The Madras High Court has observed that expressing adverse views on platforms like Google Review for the services received by a person would not amount to defamation of the service provider, as it is covered under the freedom of speech and expression in Article 19(1)(a) of the Constitution. “The Court below has rightly observed that the right to free speech expressed under...
The Madras High Court has observed that expressing adverse views on platforms like Google Review for the services received by a person would not amount to defamation of the service provider, as it is covered under the freedom of speech and expression in Article 19(1)(a) of the Constitution.
“The Court below has rightly observed that the right to free speech expressed under Article 19(1)(a) of the Constitution of India covers such expression of one's review for the services received in an Online platform such as Google Review and sharing of review in the Google Review by the 1 st respondent does not amount to defaming the petitioner,” the court observed.
Justice V Sivagnanam noted that the internet is a free platform and an important means of expression and communication. He added that though posting or canvassing false statements/remarks that are derogatory in nature would amount to defamation, mere expression of views in Google reviews would not amount to defamation.
“Defamation is defined as the communication of a false statement that harms the reputation of an individual or entity. Therefore, posting or canvassing false statements/remarks derogatory in nature, causing harm to the reputation of any individual or entity in the social media, would certainly amount to defamation. But mere expressing views in Google Review about the services that were received by the 1 st respondent, in my opinion, does not amount to defamation,” the court said.
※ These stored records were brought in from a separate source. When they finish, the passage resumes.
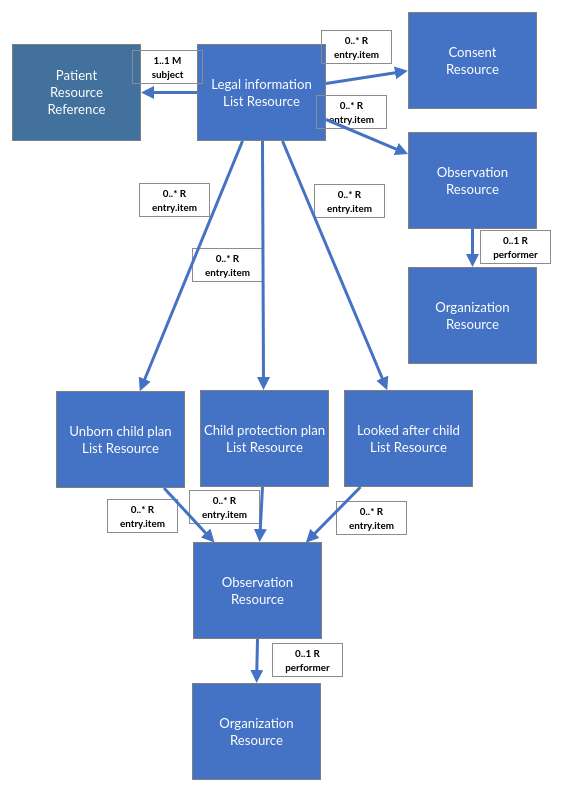
<!DOCTYPE html>
<html lang="en">
<head>
<meta charset="utf-8">
<title>Legal information list resource diagram</title>
<style>
:root {
  --node: #4472c4;
  --node-reference: #41719c;
  --node-border: #7f7f7f;
  --label-border: #8c8c8c;
  --arrow: #4472c4;
}
* { box-sizing: border-box; }
html, body { margin: 0; overflow: hidden; background: #fff; }
.diagram {
  position: relative;
  width: 563px;
  height: 792px;
  overflow: hidden;
  background: #fff;
  font-family: Lato, "Open Sans", sans-serif;
}
.node, .label {
  position: absolute;
  left: var(--x);
  top: var(--y);
  display: flex;
  align-items: center;
  justify-content: center;
  text-align: center;
  white-space: nowrap;
}
.node {
  width: 129px;
  height: 97px;
  border: 1px solid var(--node-border);
  background: var(--node);
  color: #fff;
  font-size: 13.2px;
  line-height: 17px;
}
.node.reference { background: var(--node-reference); }
.label {
  width: 71px;
  height: 34px;
  border: 1px solid var(--label-border);
  color: #000;
  font-size: 9.9px;
  font-weight: 700;
  line-height: 14px;
}
.connectors { position: absolute; left: 0; top: 0; }
.connectors line { stroke: var(--arrow); stroke-width: 3; marker-end: url(#arrowhead); }
.connectors polygon { fill: var(--arrow); }
</style>
</head>
<body>
<main class="diagram">
  <div class="node reference" style="--x:12px;--y:44px">Patient<br>Resource<br>Reference</div>
  <div class="node" style="--x:197px;--y:44px">Legal information<br>List Resource</div>
  <div class="node" style="--x:408px;--y:12px">Consent<br>Resource</div>
  <div class="node" style="--x:408px;--y:132px">Observation<br>Resource</div>
  <div class="node" style="--x:408px;--y:267px">Organization<br>Resource</div>
  <div class="node" style="--x:56px;--y:391px">Unborn child plan<br>List Resource</div>
  <div class="node" style="--x:200px;--y:390px">Child protection plan<br>List Resource</div>
  <div class="node" style="--x:344px;--y:390px">Looked after child<br>List Resource</div>
  <div class="node" style="--x:193px;--y:542px">Observation<br>Resource</div>
  <div class="node" style="--x:192px;--y:683px">Organization<br>Resource</div>

  <div class="label" style="--x:132px;--y:50px">1..1 M<br>subject</div>
  <div class="label" style="--x:321px;--y:30px">0..* R<br>entry.item</div>
  <div class="label" style="--x:316px;--y:95px">0..* R<br>entry.item</div>
  <div class="label" style="--x:480px;--y:230px">0..1 R<br>performer</div>
  <div class="label" style="--x:139px;--y:183px">0..* R<br>entry.item</div>
  <div class="label" style="--x:192px;--y:248px">0..* R<br>entry.item</div>
  <div class="label" style="--x:314px;--y:184px">0..* R<br>entry.item</div>
  <div class="label" style="--x:107px;--y:499px">0..* R<br>entry.item</div>
  <div class="label" style="--x:189px;--y:490px">0..* R<br>entry.item</div>
  <div class="label" style="--x:336px;--y:501px">0..* R<br>entry.item</div>
  <div class="label" style="--x:272px;--y:643px">0..1 R<br>performer</div>

  <svg class="connectors" width="563" height="792" viewBox="0 0 563 792" aria-hidden="true">
    <defs>
      <marker id="arrowhead" markerUnits="userSpaceOnUse" markerWidth="13" markerHeight="13" refX="2" refY="6.5" orient="auto">
        <polygon points="0,0 13,6.5 0,13"/>
      </marker>
    </defs>
    <line x1="197" y1="92.5" x2="152" y2="92.5"/>
    <line x1="326" y1="83.5" x2="397" y2="72.5"/>
    <line x1="326" y1="119.5" x2="398" y2="149.8"/>
    <line x1="472.5" y1="229" x2="472.5" y2="256"/>
    <line x1="242.5" y1="141" x2="144" y2="381"/>
    <line x1="262.5" y1="141" x2="263.5" y2="379"/>
    <line x1="282.5" y1="141" x2="383" y2="380"/>
    <line x1="164" y1="488" x2="207" y2="534.5"/>
    <line x1="262.5" y1="487" x2="260.2" y2="531"/>
    <line x1="360.5" y1="487" x2="313.5" y2="534.8"/>
    <line x1="257.5" y1="639" x2="256.8" y2="672"/>
  </svg>
</main>
</body>
</html>
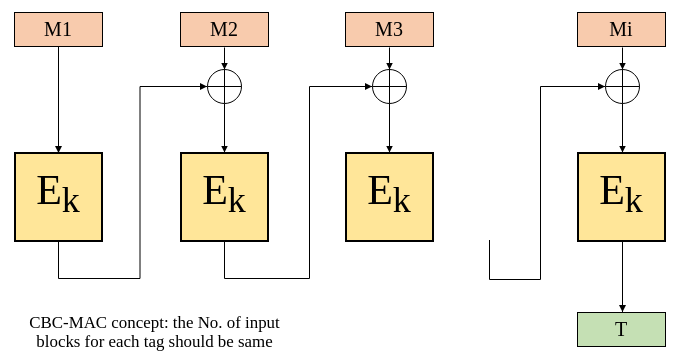
<!DOCTYPE html>
<html lang="en">
<head>
<meta charset="utf-8">
<title>CBC-MAC concept</title>
<style>
:root {
  --paper: #fff;
  --ink: #000;
  --message: #f8cbad;
  --cipher: #ffe699;
  --tag: #c5e0b4;
}
* { box-sizing: border-box; margin: 0; }
body { background: var(--paper); overflow: hidden; }
.diagram {
  position: relative;
  width: 678px;
  height: 359px;
  overflow: hidden;
  background: var(--paper);
  color: var(--ink);
  font-family: "Liberation Serif", "Times New Roman", serif;
}
.wires { position: absolute; inset: 0; }
.wire { fill: none; stroke: var(--ink); stroke-width: 1; }
.node {
  position: absolute;
  left: var(--x);
  width: 89px;
  padding-right: 1px;
  border: 1px solid var(--ink);
  text-align: center;
  white-space: nowrap;
}
.message, .tag { height: 35px; font-size: 20px; line-height: 33px; }
.message { top: 12px; background: var(--message); }
.tag { top: 312px; background: var(--tag); }
.cipher {
  top: 152px;
  height: 90px;
  border-width: 2px;
  background: var(--cipher);
  font-size: 42px;
  line-height: 73px;
}
.cipher sub {
  position: relative;
  top: 8px;
  font-size: 36px;
  line-height: 0;
  vertical-align: baseline;
}
.stage-1 { --x: 14px; }
.stage-2 { --x: 180px; }
.stage-3 { --x: 345px; }
.stage-i { --x: 577px; }
.caption {
  position: absolute;
  left: 14px;
  top: 313px;
  width: 281px;
  font-size: 16.9px;
  line-height: 19px;
  text-align: center;
  white-space: nowrap;
}
</style>
</head>
<body>
<main class="diagram">
  <svg class="wires" width="678" height="359" viewBox="0 0 678 359" aria-hidden="true">
    <defs>
      <marker id="arrow" markerUnits="userSpaceOnUse" markerWidth="8" markerHeight="8" refX="7" refY="4" orient="auto">
        <polygon points="0,0.5 7,4 0,7.5"/>
      </marker>
      <g id="xor" class="wire">
        <circle r="17"/>
        <path d="M-17 0H17M0 -17V17"/>
      </g>
      <g id="stage-flow" class="wire">
        <path d="M0 47V69" marker-end="url(#arrow)"/>
        <path d="M0 103V152" marker-end="url(#arrow)"/>
        <use href="#xor" y="86"/>
      </g>
    </defs>
    <path class="wire" d="M58.5 47V153" marker-end="url(#arrow)"/>
    <use href="#stage-flow" x="224.5" y="0.5"/>
    <use href="#stage-flow" x="389.5" y="0.5"/>
    <use href="#stage-flow" x="622.5" y="0.5"/>
    <path class="wire" d="M58.5 242V278.5H140V86.5H207" marker-end="url(#arrow)"/>
    <path class="wire" d="M224.5 242V278.5H309.5V86.5H372" marker-end="url(#arrow)"/>
    <path class="wire" d="M489.5 240V279.5H540.5V86.5H605" marker-end="url(#arrow)"/>
    <path class="wire" d="M622.5 242V312" marker-end="url(#arrow)"/>
  </svg>

  <div class="node message stage-1">M1</div>
  <div class="node cipher stage-1">E<sub>k</sub></div>

  <div class="node message stage-2">M2</div>
  <div class="node cipher stage-2">E<sub>k</sub></div>

  <div class="node message stage-3">M3</div>
  <div class="node cipher stage-3">E<sub>k</sub></div>

  <div class="node message stage-i">Mi</div>
  <div class="node cipher stage-i">E<sub>k</sub></div>
  <div class="node tag stage-i">T</div>

  <p class="caption">CBC-MAC concept: the No. of input<br>blocks for each tag should be same</p>
</main>
</body>
</html>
The court was hearing a criminal revision petition filed by an Advocate, seeking to set aside an order passed by the Judicial Magistrate, Coimbatore dismissing his complaint against one of his former clients who, according to him had posted defamatory remarks against him in his Google Search Engine after availing his services and had thereby committed the offence of defamation.
The client on the other hand submitted that she had merely expressed her opinion regarding the services rendered by the advocate which were not satisfactory. She added that the second respondent was her father and even though he had tendered an apology on behalf of his daughter, the complainant-advocate had arrayed him as accused without any material, which was not maintainable.
The court noted that the respondent client had expressed her views, after not getting services up to her expectations. The court further noted that if false or fake reviews were posted, the Lawyer could very well defend or attack such reviews, claiming them to be baseless. Further, it said that after seeing the client's negative reviews, there was a likelihood that other clients who received good and satisfactory services from the lawyer would post their reviews, denying the negative reviews.
Thus, the court noted that the Magistrate Court had dealt with the issue rightly and there were no prima facie allegations made out against the respondents to proceed against them for defamation.
Counsel for the Petitioner:. Mr.M.Pugazhendhi
Counsel for the Respondents: Mr.G.Karthikeyan, SC for M/s.M.Jagadeeswari
Citation: 2023 LiveLaw (Mad) 263
Case Title: VP Sarathi v Kiruthigha